■ REQUIRED WORK
In the entries below, spot each line with the word "state" and copy it.

[Items listed in a dataset]
○ ○ ○ ○ ○
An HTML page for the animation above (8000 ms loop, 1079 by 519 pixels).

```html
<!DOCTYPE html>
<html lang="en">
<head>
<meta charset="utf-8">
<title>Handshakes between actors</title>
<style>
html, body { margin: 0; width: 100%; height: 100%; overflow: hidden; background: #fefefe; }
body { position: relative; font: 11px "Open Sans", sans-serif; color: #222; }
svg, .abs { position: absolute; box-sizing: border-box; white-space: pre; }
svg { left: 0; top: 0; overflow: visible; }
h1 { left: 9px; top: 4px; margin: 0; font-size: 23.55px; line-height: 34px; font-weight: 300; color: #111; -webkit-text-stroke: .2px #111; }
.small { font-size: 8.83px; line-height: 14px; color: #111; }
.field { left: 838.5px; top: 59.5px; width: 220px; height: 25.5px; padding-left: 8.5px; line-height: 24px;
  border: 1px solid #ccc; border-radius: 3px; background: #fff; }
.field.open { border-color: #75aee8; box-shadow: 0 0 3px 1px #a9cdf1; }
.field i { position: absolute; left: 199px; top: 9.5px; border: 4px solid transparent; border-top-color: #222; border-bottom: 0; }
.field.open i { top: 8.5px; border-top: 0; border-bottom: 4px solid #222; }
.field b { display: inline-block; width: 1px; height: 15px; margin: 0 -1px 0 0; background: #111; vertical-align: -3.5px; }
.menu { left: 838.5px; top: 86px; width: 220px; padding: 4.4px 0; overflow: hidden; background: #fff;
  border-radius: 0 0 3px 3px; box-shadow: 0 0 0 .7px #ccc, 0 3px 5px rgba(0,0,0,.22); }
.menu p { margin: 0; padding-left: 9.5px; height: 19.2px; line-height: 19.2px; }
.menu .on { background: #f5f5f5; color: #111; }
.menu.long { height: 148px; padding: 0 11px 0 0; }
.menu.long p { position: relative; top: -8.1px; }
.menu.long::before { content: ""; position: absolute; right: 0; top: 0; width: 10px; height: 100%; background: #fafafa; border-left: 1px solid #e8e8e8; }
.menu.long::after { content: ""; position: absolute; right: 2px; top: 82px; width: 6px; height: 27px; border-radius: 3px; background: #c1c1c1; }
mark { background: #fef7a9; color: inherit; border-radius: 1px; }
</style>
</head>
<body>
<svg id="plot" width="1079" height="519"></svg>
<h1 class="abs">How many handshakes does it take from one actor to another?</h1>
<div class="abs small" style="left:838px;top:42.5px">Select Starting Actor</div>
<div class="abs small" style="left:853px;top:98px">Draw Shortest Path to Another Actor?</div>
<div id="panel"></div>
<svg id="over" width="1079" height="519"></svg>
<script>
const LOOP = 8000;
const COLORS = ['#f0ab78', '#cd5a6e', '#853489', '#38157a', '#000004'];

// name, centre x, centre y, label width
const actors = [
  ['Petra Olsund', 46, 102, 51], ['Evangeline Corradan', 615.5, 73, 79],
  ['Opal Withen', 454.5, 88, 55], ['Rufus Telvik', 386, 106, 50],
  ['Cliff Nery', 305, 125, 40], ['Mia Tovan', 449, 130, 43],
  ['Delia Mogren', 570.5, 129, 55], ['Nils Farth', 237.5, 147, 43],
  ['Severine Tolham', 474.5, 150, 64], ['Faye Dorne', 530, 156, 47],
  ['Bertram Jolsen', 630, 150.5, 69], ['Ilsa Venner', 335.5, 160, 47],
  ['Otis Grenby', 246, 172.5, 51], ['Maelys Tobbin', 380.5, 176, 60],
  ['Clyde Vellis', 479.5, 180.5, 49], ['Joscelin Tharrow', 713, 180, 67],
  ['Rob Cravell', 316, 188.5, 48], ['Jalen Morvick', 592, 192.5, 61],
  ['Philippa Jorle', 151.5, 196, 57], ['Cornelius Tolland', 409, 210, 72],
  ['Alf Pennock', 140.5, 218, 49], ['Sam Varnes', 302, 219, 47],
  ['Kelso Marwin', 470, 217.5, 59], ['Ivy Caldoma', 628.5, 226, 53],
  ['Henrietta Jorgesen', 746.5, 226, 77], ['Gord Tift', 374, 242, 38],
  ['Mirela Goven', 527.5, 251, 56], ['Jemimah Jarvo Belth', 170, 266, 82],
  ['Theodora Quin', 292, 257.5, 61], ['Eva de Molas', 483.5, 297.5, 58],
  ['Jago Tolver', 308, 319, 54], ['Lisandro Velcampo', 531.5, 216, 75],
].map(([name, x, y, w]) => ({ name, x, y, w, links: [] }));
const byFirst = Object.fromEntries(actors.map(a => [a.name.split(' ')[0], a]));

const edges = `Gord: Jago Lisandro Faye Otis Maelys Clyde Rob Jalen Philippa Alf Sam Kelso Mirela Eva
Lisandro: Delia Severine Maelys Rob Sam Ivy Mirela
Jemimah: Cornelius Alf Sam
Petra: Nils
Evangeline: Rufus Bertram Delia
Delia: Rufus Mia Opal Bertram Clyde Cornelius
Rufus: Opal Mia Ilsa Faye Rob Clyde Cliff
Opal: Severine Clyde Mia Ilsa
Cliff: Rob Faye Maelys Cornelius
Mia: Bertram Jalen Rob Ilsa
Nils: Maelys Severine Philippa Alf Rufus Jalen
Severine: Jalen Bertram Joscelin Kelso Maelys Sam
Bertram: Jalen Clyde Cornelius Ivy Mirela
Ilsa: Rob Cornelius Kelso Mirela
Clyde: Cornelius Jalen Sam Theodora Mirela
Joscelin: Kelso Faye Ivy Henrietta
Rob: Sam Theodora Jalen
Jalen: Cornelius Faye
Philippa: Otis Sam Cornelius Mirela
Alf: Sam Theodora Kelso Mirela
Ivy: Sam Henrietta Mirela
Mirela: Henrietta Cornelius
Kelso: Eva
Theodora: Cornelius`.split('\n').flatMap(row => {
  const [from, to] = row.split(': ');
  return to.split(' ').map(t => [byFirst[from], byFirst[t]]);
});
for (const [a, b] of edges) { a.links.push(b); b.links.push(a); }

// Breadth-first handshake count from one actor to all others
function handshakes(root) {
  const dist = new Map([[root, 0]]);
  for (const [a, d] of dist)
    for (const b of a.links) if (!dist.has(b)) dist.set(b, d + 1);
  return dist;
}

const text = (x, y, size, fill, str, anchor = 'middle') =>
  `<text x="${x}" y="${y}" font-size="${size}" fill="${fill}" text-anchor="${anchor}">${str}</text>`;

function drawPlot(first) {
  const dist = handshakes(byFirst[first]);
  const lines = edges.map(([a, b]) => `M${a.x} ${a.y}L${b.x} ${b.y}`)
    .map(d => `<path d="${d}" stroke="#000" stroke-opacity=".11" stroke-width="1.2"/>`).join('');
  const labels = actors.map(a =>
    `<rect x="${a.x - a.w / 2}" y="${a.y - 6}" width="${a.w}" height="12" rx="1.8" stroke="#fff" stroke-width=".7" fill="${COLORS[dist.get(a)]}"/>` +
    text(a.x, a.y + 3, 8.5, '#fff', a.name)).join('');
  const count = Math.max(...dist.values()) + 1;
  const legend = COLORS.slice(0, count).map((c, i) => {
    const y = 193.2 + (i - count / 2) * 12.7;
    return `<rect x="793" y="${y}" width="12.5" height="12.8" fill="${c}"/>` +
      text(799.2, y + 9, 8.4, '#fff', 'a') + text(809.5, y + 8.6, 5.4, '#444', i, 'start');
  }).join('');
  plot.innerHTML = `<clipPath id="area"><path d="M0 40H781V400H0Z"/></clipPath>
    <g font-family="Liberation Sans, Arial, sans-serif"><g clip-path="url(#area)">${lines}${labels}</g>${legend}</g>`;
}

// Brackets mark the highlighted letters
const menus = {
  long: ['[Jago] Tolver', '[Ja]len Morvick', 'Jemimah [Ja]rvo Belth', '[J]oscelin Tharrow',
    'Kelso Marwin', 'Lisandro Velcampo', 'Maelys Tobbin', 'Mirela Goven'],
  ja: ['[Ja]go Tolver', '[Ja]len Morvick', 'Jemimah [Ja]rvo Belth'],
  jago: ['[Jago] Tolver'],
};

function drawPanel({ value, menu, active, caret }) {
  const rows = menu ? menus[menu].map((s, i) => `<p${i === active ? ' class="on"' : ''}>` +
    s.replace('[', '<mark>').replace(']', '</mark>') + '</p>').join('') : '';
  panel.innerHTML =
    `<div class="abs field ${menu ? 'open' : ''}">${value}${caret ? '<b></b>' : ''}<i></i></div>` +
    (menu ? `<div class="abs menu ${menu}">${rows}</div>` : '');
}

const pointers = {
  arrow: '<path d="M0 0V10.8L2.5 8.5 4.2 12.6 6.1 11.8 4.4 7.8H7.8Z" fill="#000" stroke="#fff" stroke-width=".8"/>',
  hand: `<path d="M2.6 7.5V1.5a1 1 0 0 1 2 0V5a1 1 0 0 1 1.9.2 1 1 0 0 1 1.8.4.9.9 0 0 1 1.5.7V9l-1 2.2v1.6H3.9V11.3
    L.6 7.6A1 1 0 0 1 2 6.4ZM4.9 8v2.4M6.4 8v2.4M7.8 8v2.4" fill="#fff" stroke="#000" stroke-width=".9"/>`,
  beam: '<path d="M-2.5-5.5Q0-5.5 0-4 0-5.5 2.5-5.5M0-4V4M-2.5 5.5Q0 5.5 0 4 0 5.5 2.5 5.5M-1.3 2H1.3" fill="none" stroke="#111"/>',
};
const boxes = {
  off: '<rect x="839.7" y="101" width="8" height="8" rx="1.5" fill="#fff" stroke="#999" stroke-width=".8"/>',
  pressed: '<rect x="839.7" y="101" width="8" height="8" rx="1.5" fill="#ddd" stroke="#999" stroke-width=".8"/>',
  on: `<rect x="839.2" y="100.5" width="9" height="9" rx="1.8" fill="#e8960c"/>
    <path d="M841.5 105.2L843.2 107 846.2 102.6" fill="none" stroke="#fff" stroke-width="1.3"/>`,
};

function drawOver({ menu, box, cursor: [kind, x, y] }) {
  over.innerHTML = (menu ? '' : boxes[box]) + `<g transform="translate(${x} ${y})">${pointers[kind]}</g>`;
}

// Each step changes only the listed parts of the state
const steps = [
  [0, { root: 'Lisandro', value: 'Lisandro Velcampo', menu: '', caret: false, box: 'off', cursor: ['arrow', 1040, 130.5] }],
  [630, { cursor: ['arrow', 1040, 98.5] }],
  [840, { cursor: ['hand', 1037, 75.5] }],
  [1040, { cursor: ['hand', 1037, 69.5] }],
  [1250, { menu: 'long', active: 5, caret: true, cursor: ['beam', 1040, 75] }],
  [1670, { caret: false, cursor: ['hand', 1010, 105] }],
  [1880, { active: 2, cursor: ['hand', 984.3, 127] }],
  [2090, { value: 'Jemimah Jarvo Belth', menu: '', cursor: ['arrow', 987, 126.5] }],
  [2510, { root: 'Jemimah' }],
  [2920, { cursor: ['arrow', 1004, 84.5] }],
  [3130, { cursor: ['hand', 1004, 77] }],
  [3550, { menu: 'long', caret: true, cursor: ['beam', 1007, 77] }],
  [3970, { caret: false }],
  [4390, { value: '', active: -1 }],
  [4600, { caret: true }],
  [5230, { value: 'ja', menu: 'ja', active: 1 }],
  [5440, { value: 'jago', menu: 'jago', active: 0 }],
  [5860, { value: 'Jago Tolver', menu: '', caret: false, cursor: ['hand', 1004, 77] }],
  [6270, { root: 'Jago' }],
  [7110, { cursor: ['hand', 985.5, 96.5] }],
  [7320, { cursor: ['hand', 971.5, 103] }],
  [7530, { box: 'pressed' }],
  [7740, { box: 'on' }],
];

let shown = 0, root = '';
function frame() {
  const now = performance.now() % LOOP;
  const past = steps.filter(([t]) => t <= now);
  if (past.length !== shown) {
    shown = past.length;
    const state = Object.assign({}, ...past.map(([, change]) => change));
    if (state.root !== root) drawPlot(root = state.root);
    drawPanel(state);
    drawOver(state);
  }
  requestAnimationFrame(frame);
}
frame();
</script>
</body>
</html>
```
○ ○ ○ ○ ○
■ RESPONSE TO THE EXERCISE
// Each step changes only the listed parts of the state
    const state = Object.assign({}, ...past.map(([, change]) => change));
    if (state.root !== root) drawPlot(root = state.root);
    drawPanel(state);
    drawOver(state);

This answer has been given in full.